Exercise
Return the data below exactly, minus the pictures.

Dataset excerpts
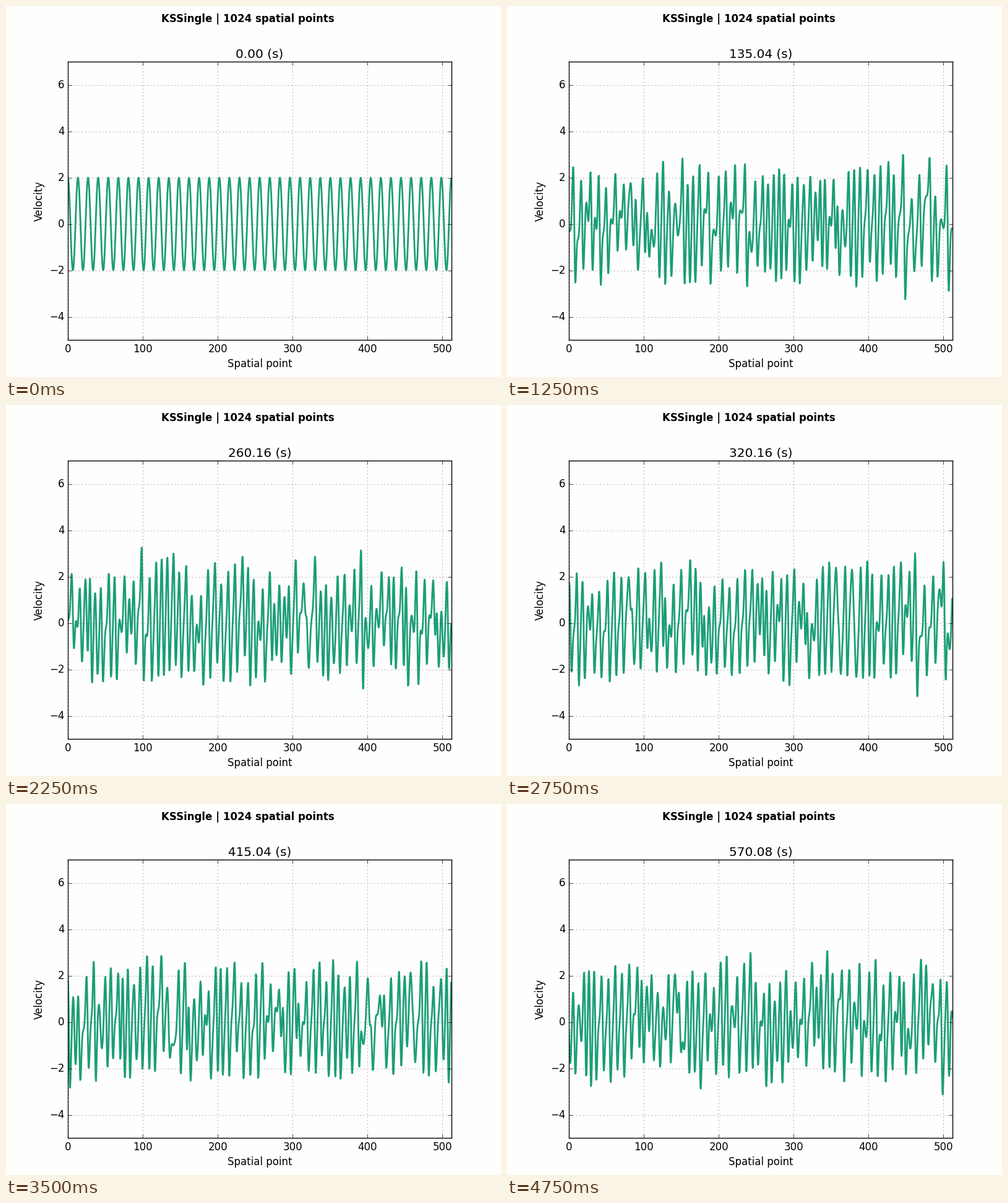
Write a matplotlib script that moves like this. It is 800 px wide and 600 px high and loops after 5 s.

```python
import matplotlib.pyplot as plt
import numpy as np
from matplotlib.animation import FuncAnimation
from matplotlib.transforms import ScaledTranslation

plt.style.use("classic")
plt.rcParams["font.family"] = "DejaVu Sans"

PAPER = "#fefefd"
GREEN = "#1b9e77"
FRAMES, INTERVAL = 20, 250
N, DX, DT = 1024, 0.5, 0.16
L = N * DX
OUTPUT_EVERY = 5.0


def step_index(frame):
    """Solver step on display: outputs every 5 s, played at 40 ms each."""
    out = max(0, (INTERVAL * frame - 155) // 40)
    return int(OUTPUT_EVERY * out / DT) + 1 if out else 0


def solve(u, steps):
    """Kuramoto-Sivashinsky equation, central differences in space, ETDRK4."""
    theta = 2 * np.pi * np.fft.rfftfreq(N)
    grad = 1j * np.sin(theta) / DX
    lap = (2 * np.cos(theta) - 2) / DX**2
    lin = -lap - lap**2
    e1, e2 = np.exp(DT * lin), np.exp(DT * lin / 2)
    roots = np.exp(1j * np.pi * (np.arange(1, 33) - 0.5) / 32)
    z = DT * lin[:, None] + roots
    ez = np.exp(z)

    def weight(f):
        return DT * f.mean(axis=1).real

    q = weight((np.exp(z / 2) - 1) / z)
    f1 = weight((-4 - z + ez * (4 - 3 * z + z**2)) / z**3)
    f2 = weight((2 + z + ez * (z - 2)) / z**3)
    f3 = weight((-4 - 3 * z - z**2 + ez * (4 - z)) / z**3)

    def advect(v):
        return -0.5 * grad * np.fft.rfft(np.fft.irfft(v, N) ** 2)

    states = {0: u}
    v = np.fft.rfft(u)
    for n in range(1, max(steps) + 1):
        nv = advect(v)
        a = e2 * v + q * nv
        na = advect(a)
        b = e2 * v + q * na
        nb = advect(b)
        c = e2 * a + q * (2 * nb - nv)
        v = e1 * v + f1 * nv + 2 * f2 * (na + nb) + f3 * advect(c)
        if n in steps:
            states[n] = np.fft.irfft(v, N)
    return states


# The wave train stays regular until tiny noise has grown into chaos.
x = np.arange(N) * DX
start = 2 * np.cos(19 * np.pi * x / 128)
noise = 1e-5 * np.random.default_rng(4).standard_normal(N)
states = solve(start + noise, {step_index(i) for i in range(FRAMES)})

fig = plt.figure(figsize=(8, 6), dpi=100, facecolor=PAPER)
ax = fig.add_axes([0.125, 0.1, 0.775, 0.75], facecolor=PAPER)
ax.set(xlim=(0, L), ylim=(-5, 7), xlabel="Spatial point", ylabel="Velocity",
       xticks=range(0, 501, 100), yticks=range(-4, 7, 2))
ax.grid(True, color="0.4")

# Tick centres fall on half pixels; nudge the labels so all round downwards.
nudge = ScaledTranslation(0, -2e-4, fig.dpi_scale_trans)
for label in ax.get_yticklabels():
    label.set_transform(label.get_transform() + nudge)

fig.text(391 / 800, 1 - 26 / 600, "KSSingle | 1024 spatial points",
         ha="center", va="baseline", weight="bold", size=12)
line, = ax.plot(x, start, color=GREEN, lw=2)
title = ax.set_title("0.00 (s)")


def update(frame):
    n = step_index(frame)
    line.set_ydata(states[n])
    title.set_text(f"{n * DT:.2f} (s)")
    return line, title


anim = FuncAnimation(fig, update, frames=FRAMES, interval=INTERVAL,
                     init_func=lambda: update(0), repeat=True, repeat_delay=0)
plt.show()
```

Result
Write a matplotlib script that moves like this. It is 800 px wide and 600 px high and loops after 5 s.

```python
import matplotlib.pyplot as plt
import numpy as np
from matplotlib.animation import FuncAnimation
from matplotlib.transforms import ScaledTranslation

plt.style.use("classic")
plt.rcParams["font.family"] = "DejaVu Sans"

PAPER = "#fefefd"
GREEN = "#1b9e77"
FRAMES, INTERVAL = 20, 250
N, DX, DT = 1024, 0.5, 0.16
L = N * DX
OUTPUT_EVERY = 5.0


def step_index(frame):
    """Solver step on display: outputs every 5 s, played at 40 ms each."""
    out = max(0, (INTERVAL * frame - 155) // 40)
    return int(OUTPUT_EVERY * out / DT) + 1 if out else 0


def solve(u, steps):
    """Kuramoto-Sivashinsky equation, central differences in space, ETDRK4."""
    theta = 2 * np.pi * np.fft.rfftfreq(N)
    grad = 1j * np.sin(theta) / DX
    lap = (2 * np.cos(theta) - 2) / DX**2
    lin = -lap - lap**2
    e1, e2 = np.exp(DT * lin), np.exp(DT * lin / 2)
    roots = np.exp(1j * np.pi * (np.arange(1, 33) - 0.5) / 32)
    z = DT * lin[:, None] + roots
    ez = np.exp(z)

    def weight(f):
        return DT * f.mean(axis=1).real

    q = weight((np.exp(z / 2) - 1) / z)
    f1 = weight((-4 - z + ez * (4 - 3 * z + z**2)) / z**3)
    f2 = weight((2 + z + ez * (z - 2)) / z**3)
    f3 = weight((-4 - 3 * z - z**2 + ez * (4 - z)) / z**3)

    def advect(v):
        return -0.5 * grad * np.fft.rfft(np.fft.irfft(v, N) ** 2)

    states = {0: u}
    v = np.fft.rfft(u)
    for n in range(1, max(steps) + 1):
        nv = advect(v)
        a = e2 * v + q * nv
        na = advect(a)
        b = e2 * v + q * na
        nb = advect(b)
        c = e2 * a + q * (2 * nb - nv)
        v = e1 * v + f1 * nv + 2 * f2 * (na + nb) + f3 * advect(c)
        if n in steps:
            states[n] = np.fft.irfft(v, N)
    return states


# The wave train stays regular until tiny noise has grown into chaos.
x = np.arange(N) * DX
start = 2 * np.cos(19 * np.pi * x / 128)
noise = 1e-5 * np.random.default_rng(4).standard_normal(N)
states = solve(start + noise, {step_index(i) for i in range(FRAMES)})

fig = plt.figure(figsize=(8, 6), dpi=100, facecolor=PAPER)
ax = fig.add_axes([0.125, 0.1, 0.775, 0.75], facecolor=PAPER)
ax.set(xlim=(0, L), ylim=(-5, 7), xlabel="Spatial point", ylabel="Velocity",
       xticks=range(0, 501, 100), yticks=range(-4, 7, 2))
ax.grid(True, color="0.4")

# Tick centres fall on half pixels; nudge the labels so all round downwards.
nudge = ScaledTranslation(0, -2e-4, fig.dpi_scale_trans)
for label in ax.get_yticklabels():
    label.set_transform(label.get_transform() + nudge)

fig.text(391 / 800, 1 - 26 / 600, "KSSingle | 1024 spatial points",
         ha="center", va="baseline", weight="bold", size=12)
line, = ax.plot(x, start, color=GREEN, lw=2)
title = ax.set_title("0.00 (s)")


def update(frame):
    n = step_index(frame)
    line.set_ydata(states[n])
    title.set_text(f"{n * DT:.2f} (s)")
    return line, title


anim = FuncAnimation(fig, update, frames=FRAMES, interval=INTERVAL,
                     init_func=lambda: update(0), repeat=True, repeat_delay=0)
plt.show()
```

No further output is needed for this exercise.